- If people are antagonistic to blogs and wikis, don't refer to them by those names. You can describe the functionality and benefits offered by wikis without calling them wikis.
Implementation and take-up
- There is a risk that social media will not be taken up by colleagues (but at least they are cheap: there is a similar risk of colleagues not taking up EDRM/ECM and cost of those systems is much higher!).
- The existence of different perspectives within the organisation on social computing means that these tools will be received differently in different areas. Adequate consideration should be given to the change implications of these differences when rolling out social computing tools.
- Social computing tools enable greater flexibility in terms of work location and collaboration.
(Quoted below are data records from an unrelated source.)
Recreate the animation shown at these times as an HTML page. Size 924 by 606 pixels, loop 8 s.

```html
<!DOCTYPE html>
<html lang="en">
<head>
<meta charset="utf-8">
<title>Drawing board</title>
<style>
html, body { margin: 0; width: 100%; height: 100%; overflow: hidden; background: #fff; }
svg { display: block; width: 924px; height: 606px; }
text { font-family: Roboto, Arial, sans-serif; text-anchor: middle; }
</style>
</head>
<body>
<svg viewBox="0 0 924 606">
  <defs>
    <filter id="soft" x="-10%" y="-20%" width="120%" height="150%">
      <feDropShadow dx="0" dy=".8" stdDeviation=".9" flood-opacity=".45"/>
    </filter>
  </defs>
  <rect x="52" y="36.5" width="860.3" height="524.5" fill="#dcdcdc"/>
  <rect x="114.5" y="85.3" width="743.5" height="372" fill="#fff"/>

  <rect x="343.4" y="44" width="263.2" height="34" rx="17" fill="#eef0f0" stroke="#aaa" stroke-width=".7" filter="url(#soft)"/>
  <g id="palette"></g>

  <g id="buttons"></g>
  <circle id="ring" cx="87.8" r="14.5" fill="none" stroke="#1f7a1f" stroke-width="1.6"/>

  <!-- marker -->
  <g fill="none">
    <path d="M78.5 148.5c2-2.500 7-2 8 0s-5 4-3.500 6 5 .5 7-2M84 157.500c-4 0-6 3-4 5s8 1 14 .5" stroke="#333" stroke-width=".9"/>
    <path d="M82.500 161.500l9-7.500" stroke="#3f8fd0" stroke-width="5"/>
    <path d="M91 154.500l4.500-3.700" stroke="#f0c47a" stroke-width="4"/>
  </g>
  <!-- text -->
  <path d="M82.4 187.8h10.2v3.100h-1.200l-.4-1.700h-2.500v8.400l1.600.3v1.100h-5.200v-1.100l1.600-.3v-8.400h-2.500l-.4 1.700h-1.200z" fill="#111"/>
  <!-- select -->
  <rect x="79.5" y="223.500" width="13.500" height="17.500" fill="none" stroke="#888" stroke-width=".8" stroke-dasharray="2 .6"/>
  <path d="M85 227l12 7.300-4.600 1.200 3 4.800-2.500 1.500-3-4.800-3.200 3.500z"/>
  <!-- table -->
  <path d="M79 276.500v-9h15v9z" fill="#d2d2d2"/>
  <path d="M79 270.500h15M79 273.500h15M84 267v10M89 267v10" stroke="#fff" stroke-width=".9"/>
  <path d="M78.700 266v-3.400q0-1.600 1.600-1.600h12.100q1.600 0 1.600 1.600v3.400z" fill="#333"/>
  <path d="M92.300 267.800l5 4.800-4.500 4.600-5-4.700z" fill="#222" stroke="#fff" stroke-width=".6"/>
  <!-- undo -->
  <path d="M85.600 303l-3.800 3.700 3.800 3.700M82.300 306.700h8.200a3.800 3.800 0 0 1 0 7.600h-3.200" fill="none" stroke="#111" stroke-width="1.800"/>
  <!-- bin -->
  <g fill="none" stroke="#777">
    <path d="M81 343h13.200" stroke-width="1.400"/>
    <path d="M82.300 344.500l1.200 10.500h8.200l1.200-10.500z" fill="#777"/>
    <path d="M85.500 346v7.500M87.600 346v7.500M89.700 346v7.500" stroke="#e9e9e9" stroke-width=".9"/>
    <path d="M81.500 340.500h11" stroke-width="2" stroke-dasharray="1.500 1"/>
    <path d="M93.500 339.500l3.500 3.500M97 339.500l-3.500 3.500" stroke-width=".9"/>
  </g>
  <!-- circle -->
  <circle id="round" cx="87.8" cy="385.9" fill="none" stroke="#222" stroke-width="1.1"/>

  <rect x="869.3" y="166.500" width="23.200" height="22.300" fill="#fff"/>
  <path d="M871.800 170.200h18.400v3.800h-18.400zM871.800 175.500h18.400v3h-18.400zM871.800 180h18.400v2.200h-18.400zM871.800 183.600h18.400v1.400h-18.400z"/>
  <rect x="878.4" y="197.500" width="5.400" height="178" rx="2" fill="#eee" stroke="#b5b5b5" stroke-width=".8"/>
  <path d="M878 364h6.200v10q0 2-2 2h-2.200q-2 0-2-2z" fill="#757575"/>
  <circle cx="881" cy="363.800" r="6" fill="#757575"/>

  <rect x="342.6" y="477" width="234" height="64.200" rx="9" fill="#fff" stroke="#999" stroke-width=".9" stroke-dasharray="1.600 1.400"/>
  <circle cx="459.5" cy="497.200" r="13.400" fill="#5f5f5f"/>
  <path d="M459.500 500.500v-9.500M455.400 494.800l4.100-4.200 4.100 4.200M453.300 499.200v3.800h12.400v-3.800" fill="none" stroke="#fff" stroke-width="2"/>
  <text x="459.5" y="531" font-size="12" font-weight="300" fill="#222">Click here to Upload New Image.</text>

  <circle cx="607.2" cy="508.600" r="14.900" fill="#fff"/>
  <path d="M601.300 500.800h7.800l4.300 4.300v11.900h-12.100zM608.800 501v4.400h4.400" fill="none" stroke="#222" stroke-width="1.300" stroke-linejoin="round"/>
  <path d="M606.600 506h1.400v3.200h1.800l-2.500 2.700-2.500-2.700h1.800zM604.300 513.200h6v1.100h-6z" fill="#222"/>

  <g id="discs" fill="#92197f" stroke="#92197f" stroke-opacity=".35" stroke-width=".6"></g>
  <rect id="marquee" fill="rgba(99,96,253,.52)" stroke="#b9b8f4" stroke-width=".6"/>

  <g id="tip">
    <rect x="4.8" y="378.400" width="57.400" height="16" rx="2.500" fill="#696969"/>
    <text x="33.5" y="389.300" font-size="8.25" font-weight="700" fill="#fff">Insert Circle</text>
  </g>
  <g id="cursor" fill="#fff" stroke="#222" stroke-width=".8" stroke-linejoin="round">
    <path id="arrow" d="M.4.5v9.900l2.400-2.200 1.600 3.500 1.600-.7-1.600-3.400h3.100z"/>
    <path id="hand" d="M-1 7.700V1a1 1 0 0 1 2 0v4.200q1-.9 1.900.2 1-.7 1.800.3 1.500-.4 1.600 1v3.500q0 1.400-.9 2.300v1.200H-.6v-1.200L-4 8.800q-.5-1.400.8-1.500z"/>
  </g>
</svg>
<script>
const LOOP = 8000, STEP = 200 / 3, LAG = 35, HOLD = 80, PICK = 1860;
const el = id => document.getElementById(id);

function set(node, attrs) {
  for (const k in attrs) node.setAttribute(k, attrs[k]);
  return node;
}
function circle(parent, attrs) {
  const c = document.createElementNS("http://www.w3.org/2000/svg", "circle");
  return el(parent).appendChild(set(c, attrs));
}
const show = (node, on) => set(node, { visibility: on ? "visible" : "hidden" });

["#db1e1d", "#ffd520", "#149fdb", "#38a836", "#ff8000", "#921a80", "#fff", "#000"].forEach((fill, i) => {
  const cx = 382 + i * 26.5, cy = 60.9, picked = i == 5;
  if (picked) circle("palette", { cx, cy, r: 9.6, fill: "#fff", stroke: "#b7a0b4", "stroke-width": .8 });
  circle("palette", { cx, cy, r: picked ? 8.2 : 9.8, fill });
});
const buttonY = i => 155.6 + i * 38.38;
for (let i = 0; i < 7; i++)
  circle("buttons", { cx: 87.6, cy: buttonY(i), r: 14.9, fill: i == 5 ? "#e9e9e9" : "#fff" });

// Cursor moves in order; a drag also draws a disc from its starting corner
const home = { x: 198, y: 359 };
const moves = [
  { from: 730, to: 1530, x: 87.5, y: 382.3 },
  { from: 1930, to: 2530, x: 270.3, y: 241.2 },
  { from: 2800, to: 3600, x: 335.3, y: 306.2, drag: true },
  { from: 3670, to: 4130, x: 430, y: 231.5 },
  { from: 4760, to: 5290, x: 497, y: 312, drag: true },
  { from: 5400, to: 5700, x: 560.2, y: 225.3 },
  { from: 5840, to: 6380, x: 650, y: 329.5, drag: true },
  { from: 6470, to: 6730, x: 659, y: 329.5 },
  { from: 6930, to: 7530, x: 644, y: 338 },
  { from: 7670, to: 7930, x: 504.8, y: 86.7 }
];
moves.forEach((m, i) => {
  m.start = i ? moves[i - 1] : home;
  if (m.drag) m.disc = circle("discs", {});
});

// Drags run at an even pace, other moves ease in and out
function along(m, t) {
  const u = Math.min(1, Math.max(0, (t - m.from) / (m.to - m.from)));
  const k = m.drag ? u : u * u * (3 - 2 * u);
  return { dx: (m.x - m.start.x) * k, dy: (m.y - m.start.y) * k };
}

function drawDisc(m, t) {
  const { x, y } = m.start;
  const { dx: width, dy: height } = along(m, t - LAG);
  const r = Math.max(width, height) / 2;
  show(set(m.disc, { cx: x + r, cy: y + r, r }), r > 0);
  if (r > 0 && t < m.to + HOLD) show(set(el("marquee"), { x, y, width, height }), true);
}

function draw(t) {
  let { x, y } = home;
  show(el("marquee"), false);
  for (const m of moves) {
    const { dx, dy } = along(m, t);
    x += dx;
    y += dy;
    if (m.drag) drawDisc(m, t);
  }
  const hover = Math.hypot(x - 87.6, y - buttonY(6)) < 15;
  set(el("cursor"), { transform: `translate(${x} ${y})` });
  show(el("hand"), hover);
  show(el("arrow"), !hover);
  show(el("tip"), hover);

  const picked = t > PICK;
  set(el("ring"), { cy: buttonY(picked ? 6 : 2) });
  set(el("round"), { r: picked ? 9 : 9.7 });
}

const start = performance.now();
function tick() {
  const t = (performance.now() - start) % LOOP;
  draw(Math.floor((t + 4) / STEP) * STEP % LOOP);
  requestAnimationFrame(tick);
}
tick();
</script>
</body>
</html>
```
Conversely, this may increase pressure on employees to work from home.
- Depending on how a tool is rolled out, it has the potential to either increase or decrease information overload.
Governance of social computing tools
- It is hard to keep your work and your on-line personas separate, if you comment on a blog you have to remember whether you are logged on in your work name/e-mail or your home name/e-mail.
- Concern was expressed over the information management issues arising from the sprawl of hundreds or thousands of internally facing and/or externally facing blogs and wikis
- How can personal data be protected in social media environments?
- How do you maintain trust in the veracity of information posted on social media given its potential for unsanctioned edition by employees?
- Enthusiasm vs. governance: too much regulation would frustrate and stifle creative individuals and teams.
- Formal licensed collaboration tools can be controlled by the organisation, public freeware can not.
The next focus group in this research project will be held in Glasgow on Thursday 31 July. Details here.
James Lappin and Shooresh Golzari